On Track and Giving Back

Vitka Eisen

Once a heroin user, Vitka Eisen (MSW, ’93) now leads the organization that saved her life

By Jamie Oppenheim

Vitka Eisen (MSW, ’93) began adulthood with a determination to change the world. But she would have to change herself first: Eisen ended up in a five-year battle with heroin addiction. Fast forward more than 30 years, and she’s leading an organization known for giving people addicted to drugs a new shot at life through compassionate care — the same organization where she found salvation.

When the Bronx native enrolled in Purchase College, State University of New York, she planned to study film. Photographers Dorothea Lange and Margaret Bourke-White were her inspirations. She hoped to follow in their footsteps showing the realities of income inequality and other social issues through documentary film. But her path quickly veered away from film when she found a queer community in college. “It was the 1970s, a different time to be a lesbian. I went to college and made friends with other lesbians and gay people,” Eisen says. “That became way more important than making film.”

She dropped out of college and began traveling the country, making a home for herself in any community that welcomed lesbians, eventually wending her way to San Francisco.

Meanwhile, returning to college was always in the back of her mind. Unfortunately, her mind was also becoming increasingly clouded by drug use. At first, she experimented with drugs socially. It was the ’70s after all, she says. She didn’t notice her relationship to drugs was becoming problematic ... until she tried heroin.

“I was hooked fairly quickly,” she says. “It’s so physical. I just ended up using more and spiraling.”

She tried getting sober but nothing stuck — she’d succeed for a stint then use again. “I didn’t like that I was so tied to something. It controlled my existence,” she says. “I felt too young to be married and have a child, because that’s what it is.”

"She respects people regardless of race or age or spirituality or gender or any of that. She just has a heart for people."
—Jojo Godinez

Finally, she had had enough. In 1985, she entered a two-year in-patient treatment program at Walden House, a San Francisco nonprofit serving the community since 1969. “The program didn’t try to change you,” she says. “They were just trying to make you the best version of you.”

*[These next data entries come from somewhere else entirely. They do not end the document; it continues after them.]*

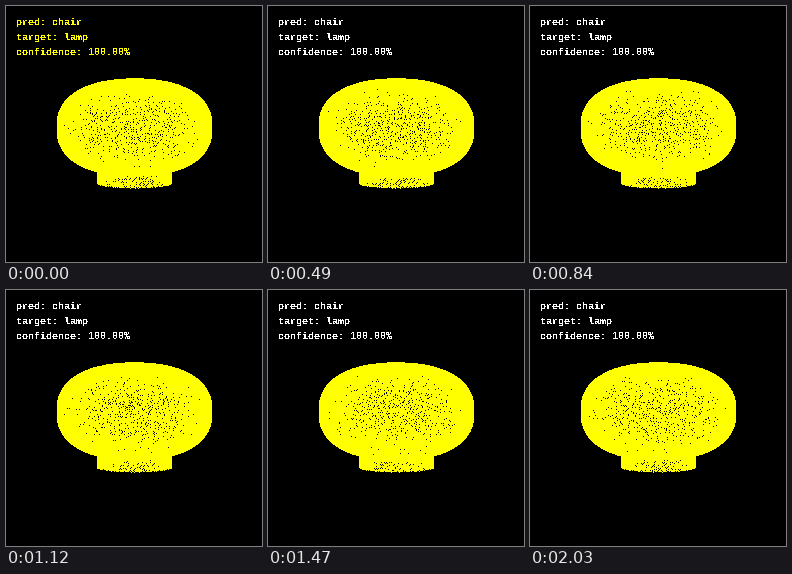
Write a matplotlib script that moves like this. It is 256 px wide and 256 px high and loops after 2100 ms.

```python
import numpy as np
import matplotlib.pyplot as plt
from matplotlib.animation import FuncAnimation

SIZE, DPI = 256, 100
FRAMES, INTERVAL = 30, 70
TILT = np.radians(8)
CENTER = (128, 122)
YELLOW = "#ffff00"
LINES = ("pred: chair", "target: lamp", "confidence: 100.00%")

plt.rcParams["text.hinting"] = "native"
plt.rcParams["text.hinting_factor"] = 1

rng = np.random.default_rng(4)


def revolve(radius, height, density):
    """Spread points evenly over the surface swept by a profile."""
    step = np.hypot(np.diff(radius), np.diff(height))
    ring = np.pi * (radius[1:] + radius[:-1]) * step
    area = np.concatenate(([0], np.cumsum(ring)))
    n = int(area[-1] * density)
    i = np.arange(n)
    u = (i * 0.7548776662 + rng.normal(0, 0.0015, n)) % 1 * area[-1]
    angle = i * 0.5698402910 * 2 * np.pi + rng.normal(0, 0.006, n)
    return np.interp(u, area, radius), angle, np.interp(u, area, height)


def body_profile():
    power = 2 / 2.4
    t = np.linspace(np.pi / 2, -np.pi / 2, 1200)
    r = 77.5 * np.abs(np.cos(t)) ** power
    h = 47 * np.sign(t) * np.abs(np.sin(t)) ** power
    keep = (h > 0) | (r > 37.5)
    return r[keep], h[keep]


body = revolve(*body_profile(), 0.8)
base = revolve(np.array([37.5, 37.5]), np.array([-43.5, -56.0]), 1.5)
radius, angle, height = (np.concatenate(p) for p in zip(body, base))


def project(turn):
    a = angle + turn
    x = CENTER[0] + radius * np.cos(a)
    y = CENTER[1] - height * np.cos(TILT) + radius * np.sin(a) * np.sin(TILT)
    return x, y


fig = plt.figure(figsize=(SIZE / DPI, SIZE / DPI), dpi=DPI, facecolor="black")
ax = fig.add_axes([0, 0, 1, 1])
ax.set(xlim=(0, SIZE), ylim=(SIZE, 0))
ax.axis("off")

cloud, = ax.plot([], [], ",", color=YELLOW, antialiased=False)
labels = [
    ax.text(10, 19 + 15 * k, line, family="Liberation Mono", weight="bold",
            size=10 * 72 / DPI, va="baseline", antialiased=False)
    for k, line in enumerate(LINES)
]


def draw(frame):
    cloud.set_data(*project(2 * np.pi * frame / FRAMES))
    for label in labels:
        label.set_color(YELLOW if frame == 0 else "white")
    return [cloud, *labels]


anim = FuncAnimation(fig, draw, frames=FRAMES, interval=INTERVAL,
                     repeat=True, repeat_delay=0)
plt.show()
```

Not only did the program stick, it gave her a new path forward in behavioral health. Newly sober, she completed her undergraduate degree at Antioch College in San Francisco. She wanted to teach, so she started working in public schools and, later, for Walden House in the adolescent program. The combination of education and social work clicked for her. Realizing she needed a master’s in social work to advance in her career, she applied to SF State’s School of Social Work. She was accepted and fell in love with the program.

“The professors were really tied to community work. They were activists. ... They weren’t ivory tower, this kind of ‘the academy is separate from what happens in the community,’” she says. Making a tangible difference in people’s lives was really important to Eisen.

On the advice of an SF State professor, Eisen applied to doctoral programs in education. To her surprise, she was accepted to Harvard University.

After Harvard she was beckoned back to California to manage a Walden House drug and alcohol program at Corcoran State Prison. It was one of the biggest programs of its kind in the country. In 2010, she became CEO of Walden House, which in 2012 merged with the Haight Ashbury Free Clinic and was renamed HealthRIGHT 360.

Under her leadership, the organization expanded to serve 40,000 vulnerable people across 13 counties, with programs sensitive to their languages, ethnicities, genders, sexual identities and cultures. What’s stayed the same is the organization’s ethos. “We are still just trying to make people the best versions of themselves,” she adds.

Jojo Godinez, a former gang member, is a perfect example. He met Eisen in 2000 while serving out a life sentence at Corcoran State Prison. She encouraged him to join Walden House’s mentorship program, which trained him to be a drug and alcohol counselor. A few years later, he was paroled and working for Walden House, eventually becoming a supervisor. He has since left the counseling field to start his own business.

“She taught me how to be a man of integrity and accountability, and she just opened up my mind to see the world in a better place,” he said. “She respects people regardless of race or age or spirituality or gender or any of that. She just has a heart for people.”

As a former graduate and now president and CEO of HealthRIGHT 360, Eisen says what fuels her are the relationships she’s cultivated.

“It’s those human relationships that help people grow and change,” she says. “They happen because the relationships are authentic and based in love. I learned that, and I took that to my work.”

But the best part of all for Eisen is having a front seat to incredible transformation.

“We get to see people get healthy and live independent lives,” says Eisen, who was inducted into SF State's Hall of Fame in 2012. “I’m incredibly fortunate.”

Photo by Deanne Fitzmaurice